## [Records supplied]
-------

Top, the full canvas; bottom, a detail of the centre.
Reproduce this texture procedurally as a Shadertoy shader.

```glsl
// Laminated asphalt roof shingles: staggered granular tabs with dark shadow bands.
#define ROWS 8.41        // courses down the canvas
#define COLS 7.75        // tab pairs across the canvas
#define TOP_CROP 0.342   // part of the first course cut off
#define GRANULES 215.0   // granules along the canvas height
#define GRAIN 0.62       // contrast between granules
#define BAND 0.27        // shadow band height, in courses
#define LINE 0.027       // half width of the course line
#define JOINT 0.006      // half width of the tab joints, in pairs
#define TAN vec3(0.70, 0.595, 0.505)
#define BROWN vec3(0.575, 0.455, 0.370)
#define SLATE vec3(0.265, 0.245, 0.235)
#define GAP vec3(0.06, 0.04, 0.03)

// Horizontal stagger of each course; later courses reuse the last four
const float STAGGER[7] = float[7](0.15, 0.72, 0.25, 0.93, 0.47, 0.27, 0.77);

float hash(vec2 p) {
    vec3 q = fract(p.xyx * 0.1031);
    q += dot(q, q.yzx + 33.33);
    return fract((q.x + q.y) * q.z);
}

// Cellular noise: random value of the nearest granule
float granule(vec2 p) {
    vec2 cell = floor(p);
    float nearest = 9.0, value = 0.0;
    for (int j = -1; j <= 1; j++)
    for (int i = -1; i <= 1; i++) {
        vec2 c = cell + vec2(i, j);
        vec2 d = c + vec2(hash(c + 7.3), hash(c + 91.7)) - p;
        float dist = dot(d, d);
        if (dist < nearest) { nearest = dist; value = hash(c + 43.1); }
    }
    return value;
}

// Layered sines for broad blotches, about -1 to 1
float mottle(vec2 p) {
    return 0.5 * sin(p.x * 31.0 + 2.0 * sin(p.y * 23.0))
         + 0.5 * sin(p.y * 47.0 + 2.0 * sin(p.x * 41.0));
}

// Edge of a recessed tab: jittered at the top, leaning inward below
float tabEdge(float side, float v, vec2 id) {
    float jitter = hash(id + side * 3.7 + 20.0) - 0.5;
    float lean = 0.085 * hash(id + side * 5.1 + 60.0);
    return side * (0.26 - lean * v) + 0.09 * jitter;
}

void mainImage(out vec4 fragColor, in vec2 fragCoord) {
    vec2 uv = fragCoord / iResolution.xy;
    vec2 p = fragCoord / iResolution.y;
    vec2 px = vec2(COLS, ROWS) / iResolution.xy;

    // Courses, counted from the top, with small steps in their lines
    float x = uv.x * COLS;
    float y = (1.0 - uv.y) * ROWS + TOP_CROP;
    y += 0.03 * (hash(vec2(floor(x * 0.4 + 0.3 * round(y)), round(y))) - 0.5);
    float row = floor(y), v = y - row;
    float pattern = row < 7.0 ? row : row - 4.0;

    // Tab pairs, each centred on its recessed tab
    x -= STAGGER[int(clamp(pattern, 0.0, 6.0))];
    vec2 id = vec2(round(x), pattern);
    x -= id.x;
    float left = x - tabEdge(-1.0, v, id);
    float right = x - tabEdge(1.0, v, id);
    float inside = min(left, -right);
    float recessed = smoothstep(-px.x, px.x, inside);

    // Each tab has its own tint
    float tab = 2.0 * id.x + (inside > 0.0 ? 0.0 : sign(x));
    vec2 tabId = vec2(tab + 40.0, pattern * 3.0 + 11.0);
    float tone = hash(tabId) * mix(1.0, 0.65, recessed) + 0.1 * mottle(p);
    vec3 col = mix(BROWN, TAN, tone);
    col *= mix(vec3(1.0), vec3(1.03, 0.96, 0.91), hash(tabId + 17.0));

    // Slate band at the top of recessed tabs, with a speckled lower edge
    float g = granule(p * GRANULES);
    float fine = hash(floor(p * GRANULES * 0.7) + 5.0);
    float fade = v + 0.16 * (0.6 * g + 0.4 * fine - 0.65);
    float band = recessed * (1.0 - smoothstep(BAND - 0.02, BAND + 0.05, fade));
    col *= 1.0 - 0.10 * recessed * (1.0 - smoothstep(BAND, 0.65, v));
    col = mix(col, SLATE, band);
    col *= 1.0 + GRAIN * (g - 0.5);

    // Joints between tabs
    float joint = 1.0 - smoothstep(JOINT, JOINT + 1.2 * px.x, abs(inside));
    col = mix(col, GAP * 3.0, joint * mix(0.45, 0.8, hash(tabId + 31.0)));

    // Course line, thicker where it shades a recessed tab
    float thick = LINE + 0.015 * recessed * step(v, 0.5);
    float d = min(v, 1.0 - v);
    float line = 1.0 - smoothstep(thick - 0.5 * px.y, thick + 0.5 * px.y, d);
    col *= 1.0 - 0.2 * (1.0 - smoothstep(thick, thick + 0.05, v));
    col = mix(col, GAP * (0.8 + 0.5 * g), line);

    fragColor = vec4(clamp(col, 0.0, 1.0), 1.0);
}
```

-------

## [Your assignment]
Copy out the lines of the data where the string "inside" occurs.

## [Exercise solution]
    float inside = min(left, -right);
    float recessed = smoothstep(-px.x, px.x, inside);
    float tab = 2.0 * id.x + (inside > 0.0 ? 0.0 : sign(x));
    float joint = 1.0 - smoothstep(JOINT, JOINT + 1.2 * px.x, abs(inside));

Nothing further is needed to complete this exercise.